▸ Your instructions
In the records that follow, locate every line with "html" and extract it.

START Materials provided

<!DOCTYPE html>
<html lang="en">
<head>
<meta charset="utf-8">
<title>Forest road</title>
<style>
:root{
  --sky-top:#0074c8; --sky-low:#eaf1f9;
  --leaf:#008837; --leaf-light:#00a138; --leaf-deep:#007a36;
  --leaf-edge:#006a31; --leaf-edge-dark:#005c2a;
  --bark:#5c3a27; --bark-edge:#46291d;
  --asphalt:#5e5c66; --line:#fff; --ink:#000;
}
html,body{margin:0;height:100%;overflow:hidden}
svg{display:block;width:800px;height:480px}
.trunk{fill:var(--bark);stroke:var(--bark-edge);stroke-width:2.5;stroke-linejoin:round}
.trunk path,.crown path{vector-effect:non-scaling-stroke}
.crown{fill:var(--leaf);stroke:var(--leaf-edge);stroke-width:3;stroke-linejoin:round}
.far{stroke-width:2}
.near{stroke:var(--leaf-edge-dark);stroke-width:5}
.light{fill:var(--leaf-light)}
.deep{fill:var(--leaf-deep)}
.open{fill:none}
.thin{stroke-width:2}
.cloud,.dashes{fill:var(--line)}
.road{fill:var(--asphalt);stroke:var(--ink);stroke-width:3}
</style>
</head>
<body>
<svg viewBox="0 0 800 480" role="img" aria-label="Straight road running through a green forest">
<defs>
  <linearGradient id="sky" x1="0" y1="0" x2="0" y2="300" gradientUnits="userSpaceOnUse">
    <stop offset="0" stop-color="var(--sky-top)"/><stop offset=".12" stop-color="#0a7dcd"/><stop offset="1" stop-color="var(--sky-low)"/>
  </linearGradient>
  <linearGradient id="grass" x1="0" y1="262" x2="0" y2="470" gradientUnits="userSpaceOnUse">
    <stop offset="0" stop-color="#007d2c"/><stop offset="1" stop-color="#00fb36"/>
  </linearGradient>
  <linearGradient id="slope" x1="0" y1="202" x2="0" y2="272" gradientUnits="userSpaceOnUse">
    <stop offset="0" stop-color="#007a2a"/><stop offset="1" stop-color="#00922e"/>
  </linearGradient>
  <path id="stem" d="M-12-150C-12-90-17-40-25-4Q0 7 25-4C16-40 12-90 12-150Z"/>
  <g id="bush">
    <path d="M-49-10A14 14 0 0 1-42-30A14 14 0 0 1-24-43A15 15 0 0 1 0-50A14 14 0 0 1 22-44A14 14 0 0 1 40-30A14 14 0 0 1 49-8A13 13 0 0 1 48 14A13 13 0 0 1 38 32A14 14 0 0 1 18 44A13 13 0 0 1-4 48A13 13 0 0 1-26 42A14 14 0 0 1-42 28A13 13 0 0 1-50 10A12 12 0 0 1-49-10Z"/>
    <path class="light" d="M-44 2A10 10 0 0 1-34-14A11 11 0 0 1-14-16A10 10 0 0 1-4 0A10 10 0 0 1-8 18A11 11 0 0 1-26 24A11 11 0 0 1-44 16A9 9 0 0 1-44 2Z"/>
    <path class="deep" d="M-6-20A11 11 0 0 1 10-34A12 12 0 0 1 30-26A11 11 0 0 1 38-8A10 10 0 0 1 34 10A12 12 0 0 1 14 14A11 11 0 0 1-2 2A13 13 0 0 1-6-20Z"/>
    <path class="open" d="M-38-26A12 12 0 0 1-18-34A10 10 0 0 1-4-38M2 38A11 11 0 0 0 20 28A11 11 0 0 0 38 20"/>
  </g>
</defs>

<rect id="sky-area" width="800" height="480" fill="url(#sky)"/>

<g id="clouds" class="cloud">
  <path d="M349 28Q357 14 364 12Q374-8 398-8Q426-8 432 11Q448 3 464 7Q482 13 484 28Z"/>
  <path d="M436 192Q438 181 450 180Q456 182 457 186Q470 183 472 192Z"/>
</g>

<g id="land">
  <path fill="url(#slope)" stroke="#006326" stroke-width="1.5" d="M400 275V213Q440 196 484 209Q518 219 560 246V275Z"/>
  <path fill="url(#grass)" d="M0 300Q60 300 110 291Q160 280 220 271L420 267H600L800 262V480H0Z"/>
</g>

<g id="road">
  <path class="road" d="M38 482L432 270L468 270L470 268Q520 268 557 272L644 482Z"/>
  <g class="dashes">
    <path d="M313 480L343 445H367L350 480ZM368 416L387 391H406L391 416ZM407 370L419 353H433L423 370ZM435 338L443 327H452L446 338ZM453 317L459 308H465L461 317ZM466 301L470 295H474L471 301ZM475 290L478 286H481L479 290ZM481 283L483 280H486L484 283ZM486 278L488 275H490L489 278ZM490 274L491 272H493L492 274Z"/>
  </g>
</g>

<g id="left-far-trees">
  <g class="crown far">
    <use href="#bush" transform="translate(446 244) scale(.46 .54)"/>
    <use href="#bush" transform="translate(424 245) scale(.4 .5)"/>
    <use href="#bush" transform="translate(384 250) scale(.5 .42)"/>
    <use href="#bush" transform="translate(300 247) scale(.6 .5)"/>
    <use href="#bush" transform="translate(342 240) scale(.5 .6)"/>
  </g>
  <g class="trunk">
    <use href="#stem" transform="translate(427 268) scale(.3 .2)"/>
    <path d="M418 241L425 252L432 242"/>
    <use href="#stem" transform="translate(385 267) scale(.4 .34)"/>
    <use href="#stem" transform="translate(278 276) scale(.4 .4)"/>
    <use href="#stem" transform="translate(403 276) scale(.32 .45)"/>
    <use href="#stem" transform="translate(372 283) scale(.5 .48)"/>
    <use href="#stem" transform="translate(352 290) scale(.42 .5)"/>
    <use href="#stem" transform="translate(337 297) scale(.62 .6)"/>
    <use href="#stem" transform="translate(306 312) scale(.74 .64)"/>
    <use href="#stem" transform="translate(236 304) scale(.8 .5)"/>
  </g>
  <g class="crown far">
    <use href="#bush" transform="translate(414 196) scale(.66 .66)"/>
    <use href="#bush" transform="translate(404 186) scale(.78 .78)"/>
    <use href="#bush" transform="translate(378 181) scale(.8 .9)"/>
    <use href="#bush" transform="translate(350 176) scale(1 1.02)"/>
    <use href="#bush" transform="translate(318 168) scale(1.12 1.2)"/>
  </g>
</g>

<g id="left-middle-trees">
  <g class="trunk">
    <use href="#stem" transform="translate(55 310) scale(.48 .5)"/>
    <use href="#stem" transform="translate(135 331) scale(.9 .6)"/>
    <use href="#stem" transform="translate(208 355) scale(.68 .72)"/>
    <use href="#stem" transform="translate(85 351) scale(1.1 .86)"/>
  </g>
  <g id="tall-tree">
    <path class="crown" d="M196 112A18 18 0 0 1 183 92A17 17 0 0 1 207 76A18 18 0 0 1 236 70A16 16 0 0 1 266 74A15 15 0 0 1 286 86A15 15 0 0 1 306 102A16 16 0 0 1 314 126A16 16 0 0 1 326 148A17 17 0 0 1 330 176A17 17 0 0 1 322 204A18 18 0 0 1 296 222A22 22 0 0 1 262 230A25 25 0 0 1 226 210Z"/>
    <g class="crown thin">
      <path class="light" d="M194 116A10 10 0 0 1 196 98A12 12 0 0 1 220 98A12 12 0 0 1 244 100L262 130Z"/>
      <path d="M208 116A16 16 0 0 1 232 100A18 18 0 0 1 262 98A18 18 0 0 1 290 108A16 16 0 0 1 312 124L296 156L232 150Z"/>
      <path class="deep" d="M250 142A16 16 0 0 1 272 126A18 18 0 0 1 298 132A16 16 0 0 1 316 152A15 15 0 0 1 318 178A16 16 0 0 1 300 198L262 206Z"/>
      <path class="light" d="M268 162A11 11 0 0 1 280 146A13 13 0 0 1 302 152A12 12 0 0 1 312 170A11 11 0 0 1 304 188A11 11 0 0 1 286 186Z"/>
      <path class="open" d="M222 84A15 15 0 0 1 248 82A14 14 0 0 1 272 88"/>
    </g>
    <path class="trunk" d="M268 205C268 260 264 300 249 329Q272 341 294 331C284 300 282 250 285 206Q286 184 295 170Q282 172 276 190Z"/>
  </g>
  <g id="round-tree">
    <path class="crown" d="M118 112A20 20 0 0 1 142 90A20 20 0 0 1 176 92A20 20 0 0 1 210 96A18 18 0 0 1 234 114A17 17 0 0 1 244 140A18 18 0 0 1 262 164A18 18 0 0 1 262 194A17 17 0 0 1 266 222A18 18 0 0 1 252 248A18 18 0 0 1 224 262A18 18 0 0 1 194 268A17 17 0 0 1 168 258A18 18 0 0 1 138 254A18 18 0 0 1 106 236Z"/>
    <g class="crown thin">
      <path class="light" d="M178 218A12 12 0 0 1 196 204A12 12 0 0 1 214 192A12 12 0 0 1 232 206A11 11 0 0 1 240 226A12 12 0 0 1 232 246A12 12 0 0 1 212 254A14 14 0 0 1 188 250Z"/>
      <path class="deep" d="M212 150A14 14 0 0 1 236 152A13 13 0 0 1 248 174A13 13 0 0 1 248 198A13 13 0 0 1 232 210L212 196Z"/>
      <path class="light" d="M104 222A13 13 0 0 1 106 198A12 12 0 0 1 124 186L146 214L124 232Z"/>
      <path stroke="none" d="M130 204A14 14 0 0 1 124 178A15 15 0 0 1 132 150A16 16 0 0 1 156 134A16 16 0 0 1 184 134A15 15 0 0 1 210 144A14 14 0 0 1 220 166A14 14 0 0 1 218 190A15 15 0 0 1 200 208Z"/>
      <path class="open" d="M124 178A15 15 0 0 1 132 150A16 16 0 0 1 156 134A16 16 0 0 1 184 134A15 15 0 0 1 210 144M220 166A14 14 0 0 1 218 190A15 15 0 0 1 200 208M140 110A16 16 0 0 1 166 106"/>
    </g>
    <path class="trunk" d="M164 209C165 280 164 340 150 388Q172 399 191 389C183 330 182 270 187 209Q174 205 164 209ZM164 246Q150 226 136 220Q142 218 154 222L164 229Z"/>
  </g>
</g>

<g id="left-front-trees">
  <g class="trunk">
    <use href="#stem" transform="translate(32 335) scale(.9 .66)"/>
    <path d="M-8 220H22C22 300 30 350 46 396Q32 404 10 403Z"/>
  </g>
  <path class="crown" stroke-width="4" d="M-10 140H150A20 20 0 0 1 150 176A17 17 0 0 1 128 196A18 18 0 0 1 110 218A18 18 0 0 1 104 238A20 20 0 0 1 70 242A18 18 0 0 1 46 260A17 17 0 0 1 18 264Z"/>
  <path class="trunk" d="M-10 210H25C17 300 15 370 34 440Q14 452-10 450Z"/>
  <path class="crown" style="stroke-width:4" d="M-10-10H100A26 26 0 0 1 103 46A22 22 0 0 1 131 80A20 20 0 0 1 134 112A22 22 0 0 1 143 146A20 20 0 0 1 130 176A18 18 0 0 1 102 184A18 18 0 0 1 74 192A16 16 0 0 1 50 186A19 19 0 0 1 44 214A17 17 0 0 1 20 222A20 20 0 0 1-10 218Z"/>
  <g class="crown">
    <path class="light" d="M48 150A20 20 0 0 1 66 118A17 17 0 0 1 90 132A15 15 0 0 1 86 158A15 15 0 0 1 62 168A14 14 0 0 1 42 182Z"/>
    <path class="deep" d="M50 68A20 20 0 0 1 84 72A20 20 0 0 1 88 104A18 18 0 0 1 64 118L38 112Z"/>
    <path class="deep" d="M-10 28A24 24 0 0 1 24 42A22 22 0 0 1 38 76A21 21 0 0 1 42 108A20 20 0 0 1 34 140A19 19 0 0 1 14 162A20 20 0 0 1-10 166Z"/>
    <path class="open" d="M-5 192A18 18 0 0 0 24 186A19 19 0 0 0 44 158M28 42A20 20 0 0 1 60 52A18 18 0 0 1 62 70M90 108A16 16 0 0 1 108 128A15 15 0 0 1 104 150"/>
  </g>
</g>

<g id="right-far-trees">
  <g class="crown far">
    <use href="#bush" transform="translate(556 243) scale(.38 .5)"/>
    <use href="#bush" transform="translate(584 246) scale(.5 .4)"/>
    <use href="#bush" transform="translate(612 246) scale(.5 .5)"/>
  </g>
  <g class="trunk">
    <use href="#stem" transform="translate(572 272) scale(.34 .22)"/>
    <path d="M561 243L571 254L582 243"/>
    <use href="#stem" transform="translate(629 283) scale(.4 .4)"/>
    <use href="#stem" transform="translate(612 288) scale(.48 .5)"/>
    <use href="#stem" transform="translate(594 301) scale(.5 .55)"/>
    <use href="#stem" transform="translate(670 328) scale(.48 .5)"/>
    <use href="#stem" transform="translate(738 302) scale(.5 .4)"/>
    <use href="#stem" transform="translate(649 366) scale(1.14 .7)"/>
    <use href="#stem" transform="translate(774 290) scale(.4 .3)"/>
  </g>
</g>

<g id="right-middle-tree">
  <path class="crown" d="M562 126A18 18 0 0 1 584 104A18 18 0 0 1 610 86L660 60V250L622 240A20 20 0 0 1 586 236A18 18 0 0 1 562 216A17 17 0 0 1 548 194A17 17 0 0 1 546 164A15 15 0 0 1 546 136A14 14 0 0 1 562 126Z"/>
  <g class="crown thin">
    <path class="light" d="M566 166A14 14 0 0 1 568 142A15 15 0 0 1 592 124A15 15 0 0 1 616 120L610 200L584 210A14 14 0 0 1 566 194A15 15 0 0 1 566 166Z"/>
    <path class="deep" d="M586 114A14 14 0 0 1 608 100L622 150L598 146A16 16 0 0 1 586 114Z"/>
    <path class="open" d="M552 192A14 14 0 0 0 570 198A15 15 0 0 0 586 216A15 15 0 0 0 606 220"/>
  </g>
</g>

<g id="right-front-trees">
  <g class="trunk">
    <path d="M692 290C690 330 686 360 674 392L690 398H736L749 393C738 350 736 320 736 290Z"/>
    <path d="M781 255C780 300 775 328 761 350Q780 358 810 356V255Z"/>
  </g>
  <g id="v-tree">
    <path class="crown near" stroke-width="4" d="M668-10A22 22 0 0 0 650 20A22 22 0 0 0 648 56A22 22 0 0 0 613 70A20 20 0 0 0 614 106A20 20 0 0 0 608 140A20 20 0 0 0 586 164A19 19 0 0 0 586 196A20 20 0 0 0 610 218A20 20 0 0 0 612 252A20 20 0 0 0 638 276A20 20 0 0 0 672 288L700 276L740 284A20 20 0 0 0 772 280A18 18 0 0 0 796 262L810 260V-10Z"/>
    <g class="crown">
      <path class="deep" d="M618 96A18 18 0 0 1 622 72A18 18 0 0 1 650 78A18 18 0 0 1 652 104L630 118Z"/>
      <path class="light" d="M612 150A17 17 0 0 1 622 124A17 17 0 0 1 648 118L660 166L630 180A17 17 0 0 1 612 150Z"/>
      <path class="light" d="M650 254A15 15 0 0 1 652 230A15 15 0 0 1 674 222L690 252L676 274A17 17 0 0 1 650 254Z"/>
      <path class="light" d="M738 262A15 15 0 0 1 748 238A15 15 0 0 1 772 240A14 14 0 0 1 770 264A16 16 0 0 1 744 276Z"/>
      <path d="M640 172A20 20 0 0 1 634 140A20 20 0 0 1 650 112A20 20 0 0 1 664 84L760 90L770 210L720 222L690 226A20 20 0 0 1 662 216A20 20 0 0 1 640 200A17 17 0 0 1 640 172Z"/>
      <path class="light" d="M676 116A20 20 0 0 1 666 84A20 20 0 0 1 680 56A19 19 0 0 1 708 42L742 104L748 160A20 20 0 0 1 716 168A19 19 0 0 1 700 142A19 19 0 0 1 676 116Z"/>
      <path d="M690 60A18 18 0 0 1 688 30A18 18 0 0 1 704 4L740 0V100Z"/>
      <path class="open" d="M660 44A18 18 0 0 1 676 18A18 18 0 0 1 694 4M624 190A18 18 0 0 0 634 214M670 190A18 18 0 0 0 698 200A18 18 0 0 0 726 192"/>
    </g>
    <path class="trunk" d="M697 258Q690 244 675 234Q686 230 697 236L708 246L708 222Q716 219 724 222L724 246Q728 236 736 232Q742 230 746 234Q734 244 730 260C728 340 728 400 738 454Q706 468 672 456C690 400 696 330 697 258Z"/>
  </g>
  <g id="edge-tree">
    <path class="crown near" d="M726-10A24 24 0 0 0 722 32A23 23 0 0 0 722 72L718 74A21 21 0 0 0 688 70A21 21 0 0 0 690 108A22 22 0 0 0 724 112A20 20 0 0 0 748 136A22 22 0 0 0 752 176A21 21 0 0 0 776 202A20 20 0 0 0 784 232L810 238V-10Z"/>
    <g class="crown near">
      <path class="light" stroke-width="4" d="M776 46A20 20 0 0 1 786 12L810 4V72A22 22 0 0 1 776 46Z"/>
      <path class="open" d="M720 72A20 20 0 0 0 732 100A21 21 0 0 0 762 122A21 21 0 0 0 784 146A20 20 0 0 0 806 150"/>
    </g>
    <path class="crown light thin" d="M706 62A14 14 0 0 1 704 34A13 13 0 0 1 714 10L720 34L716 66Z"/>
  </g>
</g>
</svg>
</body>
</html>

END Materials provided

▸ Written response
<!DOCTYPE html>
<html lang="en">
html,body{margin:0;height:100%;overflow:hidden}
</html>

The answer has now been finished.